We can divide the 20th century into 88 twenty-year periods. Though most periods generated positive returns before dividends and transaction costs, half produced compounded returns of less than 4%. Less than 10% generated gains of more than 10%. The table below reflects that higher returns are associated with periods during which the P/E ratio increased, and lower or negative returns resulted from periods when the P/E declined.
There were only nine periods from 1900-2002 when 20-year returns were above 9.6%, and this chart shows all nine. What you will notice is that eight out of the nine times were associated with the stock market bubble of the late 1990s, and during all eight periods there was a doubling, tripling, or even quadrupling of P/E ratios. Prior to the bubble, there was no 20-year period which delivered 10% annual returns. Every period of above-9.6% market returns started with low P/E ratios. EVERY ONE.
Look at the following table from my friend Ed Easterling's web site at www.crestmontresearch.com (which is a wealth of statistical data like this!). You can find many 20-year periods where returns were less than 2-3%.
The higher the P/E ratio, the lower (in general) the subsequent 20-year average return. Where are we today? As I have made clear in my last two letters, we are well above 20. Today we are over 30, on our way to 45. In a nod to bulls, I agree you should look back over a number of years to average earnings and take out the highs and lows of a cycle. However, even "normalizing" earnings to an average over multiple years, we are still well above the long-term P/E average.

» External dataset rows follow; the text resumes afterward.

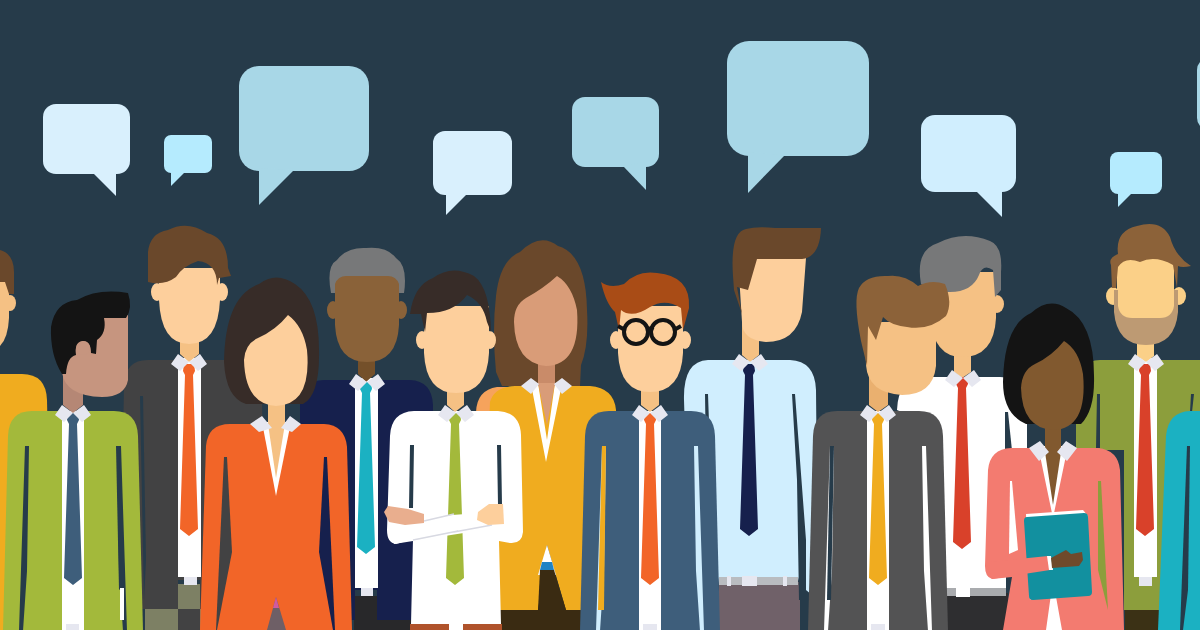
<!DOCTYPE html>
<html lang="en">
<head>
<meta charset="utf-8">
<title>Crowd with speech bubbles</title>
<style>
:root{
  --night:#263b4a;--mist:#d9f0fd;--sky:#a8d7e7;--aqua:#b5ebfe;
  --white:#fff;--collar:#e6e7f0;--peach:#fdcf9c;--sand:#f5c184;--tan:#d99c78;--rose:#c6957f;--brown:#8a6239;--cocoa:#81592f;
  --black:#141414;--espresso:#372c28;--chestnut:#6a482b;--silver:#777879;--ginger:#a94c16;--hazel:#8c6239;
  --green:#a3b93b;--olive:#8c9e3c;--orange:#f26528;--yellow:#f0ac1f;--navy:#16204d;--denim:#3e5e7b;
  --grey:#535354;--coal:#424243;--pink:#f37b70;--teal:#1bb1c2;--book:#12909f;--red:#d9412a;--ice:#d0eefe;
}
html,body{margin:0;width:1200px;height:630px;overflow:hidden;background:var(--night)}
svg{display:block}
.coat{fill:var(--coat)} .tie{fill:var(--tie)} .gap{fill:var(--gap,var(--night))}
.white{fill:var(--white)} .collar{fill:var(--collar)}
.mist{fill:var(--mist)} .sky{fill:var(--sky)} .aqua{fill:var(--aqua)} .ice{fill:var(--ice)}
.peach{fill:var(--peach)} .sand{fill:var(--sand)} .tan{fill:var(--tan)} .rose{fill:var(--rose)} .brown{fill:var(--brown)} .cocoa{fill:var(--cocoa)}
.black{fill:var(--black)} .espresso{fill:var(--espresso)} .chestnut{fill:var(--chestnut)} .silver{fill:var(--silver)} .ginger{fill:var(--ginger)} .hazel{fill:var(--hazel)}
.shade{fill:#000;opacity:.1}
</style>
</head>
<body>
<svg width="1200" height="630" viewBox="0 0 1200 630" role="img" aria-label="A crowd of faceless office workers in two rows with empty speech bubbles above them">
<defs>
  <path id="torso" d="M-70 220-65 25Q-64 0-41 0H41Q64 0 65 25L70 220z"/>
  <path id="gaps" d="M-48 35H-44L-46 160-50 220H-54zM44 35H48L54 220H50L46 160z"/>
  <path id="tie" d="M-5 2H5L6 9 4 13 9 167 0 174-9 167-4 13-6 9z"/>
  <path id="collar" d="M-18 4-11-6 0 2 11-6 18 4 9 11 0 2-9 11z"/>
  <g id="suit">
    <use href="#torso" class="coat"/>
    <use href="#gaps" class="gap"/>
    <path class="white" d="M-11 0H11V220H-11z"/>
    <use href="#tie" class="tie"/>
    <use href="#collar" class="collar"/>
  </g>
  <g id="shirt">
    <use href="#torso" class="coat"/>
    <use href="#gaps" class="gap"/>
    <use href="#tie" class="tie"/>
    <use href="#collar" class="collar"/>
  </g>
</defs>

<rect width="1200" height="630" fill="var(--night)"/>

<g id="speech-bubbles">
  <g class="mist"><rect x="43" y="104" width="87" height="70" rx="13"/><path d="M93 173 116 196V168z"/></g>
  <g class="aqua"><rect x="164" y="135" width="48" height="38" rx="7"/><path d="M171 171V186L185 172z"/></g>
  <g class="sky"><rect x="239" y="66" width="130" height="105" rx="20"/><path d="M259 168V205L294 170z"/></g>
  <g class="mist"><rect x="433" y="131" width="79" height="64" rx="12"/><path d="M446 193V215L467 194z"/></g>
  <g class="sky"><rect x="572" y="97" width="87" height="70" rx="13"/><path d="M623 166 646 190V162z"/></g>
  <g class="sky"><rect x="727" y="41" width="142" height="115" rx="22"/><path d="M748 152V193L785 155z"/></g>
  <g class="ice"><rect x="921" y="115" width="95" height="77" rx="14"/><path d="M976 191 1002 217V186z"/></g>
  <g class="aqua"><rect x="1110" y="152" width="52" height="42" rx="8"/><path d="M1118 192V207L1132 193z"/></g>
  <rect class="sky" x="1197" y="58" width="40" height="72" rx="12"/>
</g>

<g id="back-row">
  <g id="edge-man-left">
    <path d="M0 374H22Q46 374 47 400L52 630H0z" fill="var(--yellow)"/>
    <ellipse class="sand" cx="10" cy="303" rx="6" ry="8"/>
    <path class="sand" d="M0 280H9V318Q8 338 0 346z"/>
    <path class="chestnut" d="M0 250Q14 254 14 272V294H9L5 282H0z"/>
  </g>

  <g id="man-charcoal-suit">
    <path fill="#7d8064" d="M145 584H205V630H145z"/>
    <path fill="var(--coal)" d="M120 609 124 385Q125 360 148 360H230Q258 360 262 395L265 609H178V630H200V580H178V609z"/>
    <path class="gap" d="M140 396H143L146 560 144 600z"/>
    <path class="white" d="M178 358H201V577H178z"/>
    <path class="collar" d="M184 577H197V585H184z"/>
    <path class="sand" d="M180 332H199V354L189 362 180 354z"/>
    <use href="#tie" x="189" y="362" fill="var(--orange)"/>
    <use href="#collar" x="189" y="360" class="collar"/>
    <ellipse class="peach" cx="157" cy="292" rx="6" ry="9"/><ellipse class="peach" cx="222" cy="292" rx="6" ry="9"/>
    <path class="peach" d="M159 268H220V300Q218 344 189 344 161 344 159 300z"/>
    <path class="chestnut" d="M148 282V252Q150 233 168 230 187 220 207 233 228 238 228 268L231 276 219 278 217 285Q217 263 198 261 183 266 176 277 164 286 148 282z"/>
  </g>

  <g id="man-navy-suit">
    <path fill="#28282a" d="M354 596H412V630H354z"/>
    <path fill="var(--navy)" d="M300 620V405Q302 380 324 380H410Q432 381 433 405V620H377V590H355V620z"/>
    <path class="white" d="M355 378H378V588H355z"/><path class="collar" d="M361 588H373V596H361z"/>
    <path fill="#74502a" d="M358 350H375V374L366 382 358 374z"/>
    <use href="#tie" x="366" y="380" fill="var(--teal)"/>
    <use href="#collar" x="367" y="380" class="collar"/>
    <path class="silver" d="M331 293Q326 266 337 260 347 247 366 248 387 246 396 258 408 266 404 293z"/>
    <ellipse class="brown" cx="333" cy="310" rx="6" ry="9"/><ellipse class="brown" cx="401" cy="310" rx="6" ry="9"/>
    <path class="brown" d="M335 284Q338 276 346 276H388Q396 276 399 284V325Q397 362 367 362 337 362 335 325z"/>
  </g>

  <g id="woman-yellow-jacket">
    <path fill="#f6a35c" d="M476 412Q477 390 497 387H510V412z"/>
    <path fill="#3a2b12" d="M500 600H603V630H500z"/>
    <path fill="var(--yellow)" d="M481 610 490 402Q494 387 515 386H590Q614 388 616 410V610H566L547 545 538 610z"/>
    <path class="white" d="M547 545 538 575H556z"/><path fill="#1f83c4" d="M542 562H552L554 570H540z"/><path fill="#3a2b12" d="M540 570H554L566 610H538z"/>
    <path class="chestnut" d="M496 372Q492 330 496 296 500 260 520 252 540 232 558 246 586 254 587 310 589 345 581 365L580 386H502z"/>
    <path fill="#c98b69" d="M538 350H555V385L547 400 538 385z"/>
    <path class="white" d="M531 384 546 462 562 384 555 383 547 440 538 383z"/>
    <path class="tan" d="M538 383H555L547 425z"/>
    <path class="collar" d="M521 386 531 378 539 384 531 394zM572 386 562 378 554 384 562 394z"/>
    <path class="tan" d="M514 322Q514 305 526 298 544 288 557 276 572 285 577 310 581 365 546 366 515 363 514 322z"/>
  </g>

  <g id="man-ice-shirt">
    <path fill="#706169" d="M719 582H800V630H719z"/>
    <path class="ice" d="M684 400Q683 361 708 360H790Q815 361 816 390L818 600 800 585 798 577H719L718 585 690 600z"/>
    <path class="gap" d="M705 394H708L711 480 718 600H708zM792 394H795L806 540V600H799L797 480z"/>
    <path fill="#b9bcc0" d="M719 577H798V585H719z"/><path class="collar" d="M727 576H731V586H727zM742 576H757V586H742zM783 576H787V586H783z"/>
    <path class="sand" d="M742 322H759V355L750 362 742 355z"/>
    <use href="#tie" x="749" y="362" fill="var(--navy)"/><use href="#collar" x="750" y="360" class="collar"/>
    <path class="peach" d="M738 258H806L802 312Q796 342 766 342 742 340 742 322z"/>
    <path class="chestnut" d="M733 276Q730 232 746 229 757 226 775 228H821Q820 257 802 259H757L748 290 737 287 742 314 734 290z"/>
  </g>

  <g id="man-white-shirt-silver-hair">
    <path fill="#2e2e30" d="M920 593H1008V630H920z"/>
    <path class="white" d="M897 410Q898 378 925 377H1000Q1025 378 1027 402V500L1006 560V588H920V420z"/>
    <path class="gap" d="M1005 412H1008L1014 470 1005 530z"/>
    <path fill="#a9abae" d="M944 588H1006V596H944z"/><path class="white" d="M956 586H970V597H956z"/>
    <path class="sand" d="M954 345H971V372L962 378 954 372z"/>
    <use href="#tie" x="962" y="375" fill="var(--red)"/><use href="#collar" x="963" y="376" class="collar"/>
    <ellipse class="sand" cx="997" cy="304" rx="7" ry="9"/>
    <path class="sand" d="M930 272H996V318Q994 357 962 357 934 357 930 318z"/>
    <path class="silver" d="M921 284Q915 250 938 243 963 230 990 241 1003 246 1001 272V290L995 297 993 270Q983 263 979 275 972 292 950 292 934 293 921 284z"/>
  </g>

  <g id="man-olive-suit">
    <path fill="#3b3115" d="M1125 580H1170V630H1125z"/>
    <path fill="var(--olive)" d="M1076 450V385Q1078 361 1100 360H1200V610H1124V450z"/>
    <path class="gap" d="M1097 394H1100V448H1096zM1191 394H1194L1192 412H1190z"/>
    <path class="white" d="M1134 358H1157V577H1134z"/><path class="collar" d="M1139 577H1152V586H1139z"/>
    <path fill="#fbd088" d="M1137 335H1154V356L1146 362 1137 356z"/>
    <use href="#tie" x="1145" y="362" fill="var(--red)"/><use href="#collar" x="1146" y="360" class="collar"/>
    <path fill="#fbd088" d="M1117 258H1174V304H1117z"/>
    <ellipse fill="#fbd088" cx="1113" cy="296" rx="7" ry="9"/><ellipse fill="#fbd088" cx="1179" cy="296" rx="7" ry="9"/>
    <path fill="#bd9a73" d="M1114 290H1178V312Q1175 345 1146 345 1117 345 1114 312z"/>
    <path fill="#fbd088" d="M1118 262H1174V306Q1172 318 1160 318H1132Q1120 318 1118 306z"/>
    <path class="hazel" d="M1112 288 1111 265Q1108 258 1118 254 1115 231 1137 226 1161 219 1170 237 1175 256 1191 266 1182 268 1178 266L1177 288 1173 265Q1155 255 1140 262 1125 256 1118 267L1116 288z"/>
  </g>
</g>

<g id="front-row">
  <g id="man-green-suit">
    <use href="#suit" transform="translate(73 411)" style="--coat:var(--green);--tie:var(--denim)"/>
    <path class="gap" d="M116 446H119L125 585 119 590z"/><path class="white" d="M120 588H124V620H120z"/>
    <path class="collar" d="M66 624H79V630H66z"/>
    <path fill="#b58775" d="M63 376H83V405L73 413 63 405z"/>
    <path class="rose" d="M62 330 88 315H128V380Q125 397 102 397 65 396 62 372z"/>
    <path class="black" d="M62 374Q50 355 51 327 55 302 77 300 98 288 128 293 133 308 126 318H104Q107 333 97 340L96 354 91 353Q91 341 83 341 74 343 76 355 67 357 66 374z"/>
    <ellipse class="rose" cx="83" cy="348" rx="7" ry="7"/>
  </g>

  <g id="woman-orange-jacket">
    <path class="espresso" d="M224 362Q225 296 259 284 276 271 295 284 319 300 319 350 320 395 303 404H246Q226 398 224 362z"/>
    <path fill="var(--orange)" d="M200 630 206 446Q208 424 230 424H324Q345 425 347 447L352 630z"/>
    <path fill="var(--coal)" d="M224 457H227L232 552 217 630H216z"/><path fill="var(--navy)" d="M324 457H327L335 630H333L319 552z"/>
    <path fill="#6e5f66" d="M276 597 267 630H286z"/><path fill="#d15aa0" d="M276 597 273 608H279z"/>
    <path class="white" d="M262 422 276 496 291 422z"/>
    <path class="sand" d="M268 395H285V424L276 478 268 424z"/>
    <path class="collar" d="M250 424 262 416 272 428 259 432zM301 424 290 416 281 428 292 432z"/>
    <path class="peach" d="M244 360Q245 344 258 338 276 330 288 315 303 326 307 350 312 405 276 406 245 404 244 360z"/>
  </g>

  <g id="man-crossed-arms">
    <path class="white" d="M387 530 390 436Q391 412 414 411H498Q520 412 521 435L523 532Q522 544 510 543L499 541 501 624H411L413 539 396 544Q387 543 387 530z"/>
    <path fill="#b0532b" d="M410 624H502V630H410z"/><path class="white" d="M449 623H463V630H449z"/>
    <path class="gap" d="M410 445H414L413 508H409zM497 445H501L502 505H498z"/>
    <path class="sand" d="M447 386H464V405L455 412 447 405z"/>
    <use href="#tie" x="455" y="411" fill="var(--green)"/><use href="#collar" x="456" y="411" class="collar"/>
    <path class="white" d="M392 527 424 517 480 513 494 526 520 530 514 542 470 532 394 544z"/>
    <path fill="none" stroke="#d8d9e2" stroke-width="1.5" d="M424 521 454 514M454 532 492 525M413 540 458 531"/>
    <path fill="#e9ae8e" d="M424 514 408 509 388 506 384 512 389 522 405 525 424 523z"/>
    <path class="peach" d="M478 512 489 504 503 504 504 524 488 525 477 520z"/>
    <ellipse class="peach" cx="422" cy="340" rx="6" ry="9"/><ellipse class="peach" cx="490" cy="340" rx="6" ry="9"/>
    <path class="peach" d="M424 306H489V353Q487 393 456 393 426 393 424 353z"/>
    <path class="espresso" d="M410 314Q414 285 433 278 452 264 474 276 490 288 491 332L487 322Q483 302 467 295 454 313 427 313L425 332 421 314z"/>
  </g>

  <g id="man-glasses">
    <use href="#suit" transform="translate(650 411)" style="--coat:var(--denim);--tie:var(--orange);--gap:var(--ice)"/>
    <path fill="var(--yellow)" d="M602 446H606L604 610H598z"/>
    <path class="collar" d="M643 624H657V630H643z"/>
    <path class="sand" d="M641 385H659V405L650 412 641 405z"/>
    <ellipse class="peach" cx="616" cy="340" rx="6" ry="9"/><ellipse class="peach" cx="685" cy="340" rx="6" ry="9"/>
    <path class="peach" d="M618 306H683V353Q681 392 650 392 620 392 618 353z"/>
    <path class="ginger" d="M601 282Q610 289 624 284 637 270 657 273 691 276 689 308L683 330 681 308Q665 298 650 307 632 319 621 310L619 330 615 312Q606 304 601 282z"/>
    <g fill="none" stroke="var(--black)" stroke-width="4"><circle cx="636" cy="332" r="12"/><circle cx="663" cy="332" r="12"/><path d="M618 326 625 330M681 326 674 330M647 330Q650 327 653 330"/></g>
  </g>

  <g id="man-grey-suit">
    <use href="#suit" transform="translate(878 411)" style="--coat:var(--grey);--tie:var(--yellow);--gap:var(--white)"/>
    <path fill="var(--night)" d="M830 446H834L831 600H827z"/>
    <path class="collar" d="M871 624H885V630H871z"/>
    <path fill="#eab06f" d="M869 375H888V405L878 412 869 405z"/>
    <path class="sand" d="M865 322H936V366Q933 395 902 395 868 393 866 365z"/>
    <path class="hazel" d="M861 341Q853 300 859 288 866 275 888 276 904 274 918 286 931 279 945 284 953 303 946 316 929 331 907 327 890 325 883 317L876 340 868 326 867 366z"/>
  </g>

  <g id="woman-pink-jacket">
    <path class="black" d="M1003 382Q1004 325 1031 313 1049 297 1066 308 1094 322 1094 376 1095 410 1081 424H1026Q1003 414 1003 382z"/>
    <path fill="var(--pink)" d="M985 566 988 470Q990 449 1011 448H1098Q1118 450 1120 470L1124 630H1003L1012 577 992 579Q985 577 985 566z"/>
    <path class="white" d="M1010 481H1012L1018 550 1009 554z"/><path fill="var(--olive)" d="M1098 481H1101L1108 610 1098 570z"/>
    <path class="white" d="M1038 446 1053 518 1068 446zM1053 580 1046 630H1062z"/>
    <path class="cocoa" d="M1045 420H1061V452L1053 505 1045 452z"/>
    <path class="collar" d="M1029 448 1040 441 1049 452 1039 461zM1077 448 1066 441 1057 452 1067 461z"/>
    <path class="cocoa" d="M1021 388Q1022 370 1035 364 1052 356 1064 341 1079 350 1083 374 1088 429 1053 430 1022 428 1021 388z"/>
    <g id="book"><path class="white" d="M1026 514 1083 510 1088 516 1030 600z"/><path fill="var(--book)" d="M1027 517 1084 513Q1088 513 1088 517L1092 592Q1092 596 1088 596L1033 600Q1029 600 1029 596L1024 521Q1024 517 1027 517z"/></g>
    <path fill="var(--pink)" d="M986 562 1008 560 1048 556 1050 570 992 579z"/>
    <path class="white" d="M1047 556H1051L1053 570H1049z"/>
    <path fill="#6f4a2b" d="M1051 558 1066 550 1071 554 1082 552 1083 560 1079 566 1052 568z"/>
  </g>

  <g id="edge-man-right">
    <path fill="var(--teal)" d="M1158 630 1166 436Q1168 412 1190 411H1200V630z"/>
    <path class="gap" d="M1187 446H1190L1188 590 1183 630H1180z"/>
  </g>
</g>
</svg>
</body>
</html>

In terms of valuations, markets cycle up and down over long periods of time. These are called secular cycles. You have bull and bear secular cycles. In a period of a secular bull, the best style of investing is relative value. You are trying to beat the market. These periods start with low valuations, and you can ride the ups and downs with little real worry. Think of 1982 though 1999.

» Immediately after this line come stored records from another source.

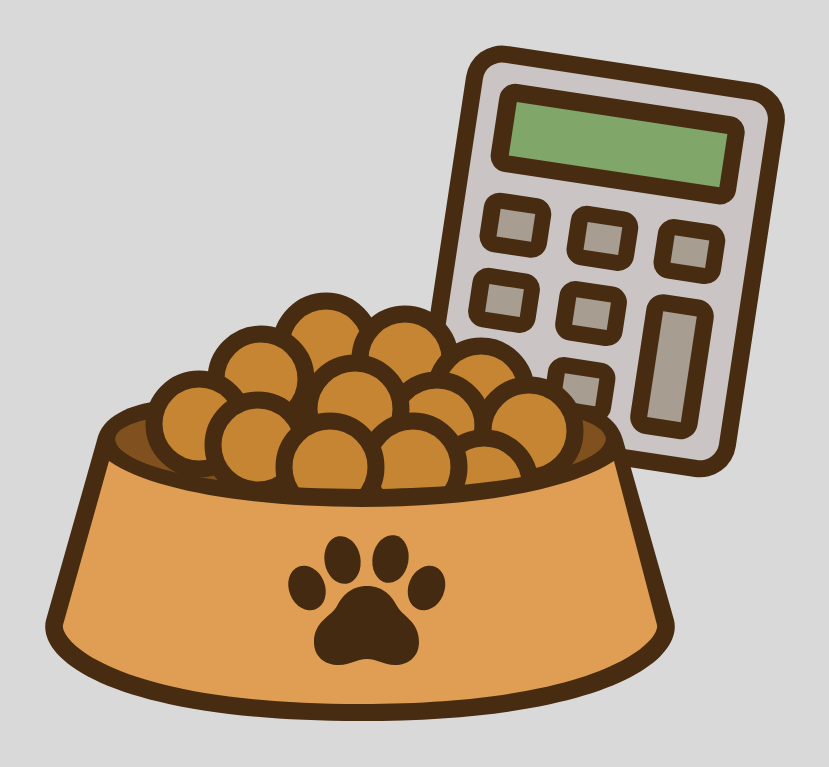
<!DOCTYPE html>
<html lang="en">
<head>
<meta charset="utf-8">
<title>Pet food calculator</title>
<style>
:root {
  --backdrop: #d9d9d9;
  --outline: #472c11;
  --case: #cac5c4;
  --screen: #80a669;
  --key: #a89d91;
  --kibble: #c58532;
  --bowl: #df9e53;
  --bowl-inside: #80501f;
  --paw: #432a10;
}
html, body { margin: 0; background: var(--backdrop); overflow: hidden; }
svg { display: block; width: 829px; height: 767px; }
.outline { fill: var(--outline); }
.case { fill: var(--case); }
.screen { fill: var(--screen); }
.key-face { fill: var(--key); }
.kibbles { fill: var(--kibble); stroke: var(--outline); stroke-width: 17; }
.bowl-inside { fill: var(--bowl-inside); }
.bowl-front { fill: var(--bowl); }
.paw { fill: var(--paw); }
</style>
</head>
<body>
<svg viewBox="0 0 829 767" role="img" aria-label="Bowl of pet food in front of a calculator">
  <defs>
    <g id="key">
      <rect class="outline" x="-34" y="-30" width="68" height="60" rx="16"/>
      <rect class="key-face" x="-17" y="-14" width="35" height="28"/>
    </g>
  </defs>

  <g id="calculator" transform="translate(471.5 40.6) rotate(8.6)">
    <rect class="outline" width="322" height="398" rx="36"/>
    <rect class="case" x="17" y="17" width="288" height="364" rx="19"/>
    <rect class="outline" x="36" y="36" width="248" height="89" rx="16"/>
    <rect class="screen" x="54" y="54" width="213" height="54"/>
    <use href="#key" x="71" y="176"/>
    <use href="#key" x="159" y="176"/>
    <use href="#key" x="247" y="176"/>
    <use href="#key" x="71" y="252"/>
    <use href="#key" x="159" y="252"/>
    <use href="#key" x="159" y="329"/>
    <rect class="outline" x="213" y="222" width="68" height="141" rx="17"/>
    <rect class="key-face" x="230" y="239" width="34" height="107"/>
  </g>

  <g id="bowl-back">
    <path class="outline" d="M97 440C102 417 128 404 165 400L560 400C597 406 617 418 623 440L600 520H120Z"/>
    <path class="bowl-inside" d="M115 440C115 429 132 422 155 418H575C596 423 606 432 606 440C606 462 510 495 360 495C210 495 115 462 115 440Z"/>
  </g>

  <g id="kibble-pile">
    <path class="outline" d="M199 424L261 379L326 346L405 359L481 391L529 430L510 480L330 495L190 468Z"/>
    <g class="kibbles">
      <circle cx="326" cy="346" r="45"/>
      <circle cx="405" cy="359" r="45"/>
      <circle cx="481" cy="391" r="45"/>
      <circle cx="261" cy="379" r="45"/>
      <circle cx="437" cy="426" r="46"/>
      <circle cx="355" cy="409" r="46"/>
      <circle cx="199" cy="424" r="45"/>
      <circle cx="529" cy="431" r="46"/>
      <circle cx="258" cy="445" r="45"/>
      <circle cx="484" cy="484" r="46"/>
      <circle cx="413" cy="467" r="46"/>
      <circle cx="330" cy="467" r="46"/>
    </g>
  </g>

  <g id="bowl">
    <path class="outline" d="M97 440L115 438C115 467 220 489 360 489C500 489 606 467 606 438L623 440L674 620C684 662 600 721 360 721C120 721 36 662 46 620Z"/>
    <path class="bowl-front" d="M109 461C150 490 250 507 362 507C474 507 570 490 614 461L657 625C660 642 600 704 360 704C120 704 60 642 63 625Z"/>
  </g>

  <g id="paw-print" class="paw">
    <ellipse cx="307" cy="588" rx="18" ry="23" transform="rotate(-22 307 588)"/>
    <ellipse cx="342.500" cy="560" rx="18" ry="24" transform="rotate(-10 342.500 560)"/>
    <ellipse cx="390.500" cy="559" rx="18" ry="24" transform="rotate(10 390.500 559)"/>
    <ellipse cx="426.500" cy="588" rx="18" ry="23" transform="rotate(22 426.500 588)"/>
    <path d="M367 586C383 586 392 596 397 606C402 616 419 621 419 642C419 657 408 665 395 665C383 665 378 659 367 659C356 659 351 665 339 665C325 665 314 657 314 642C314 621 332 616 337 606C342 596 351 586 367 586Z"/>
  </g>
</svg>
</body>
</html>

But in secular bear cycles, the best style of investing is absolute returns. Your benchmark is zero. You want positive numbers. It is much harder, and the longer-term returns are probably not going to be as good. But you are growing your capital against the day the secular bull returns. And, as bleak as it looks right now, I can assure you that bull will be back. Some time in the middle of the next decade, maybe a little sooner, we will see the launch of a new secular bull.
[I'm not sure, but I don't believe the above data takes into account dividends. If so, then I'd have to say the study is seriously misleading. -mc]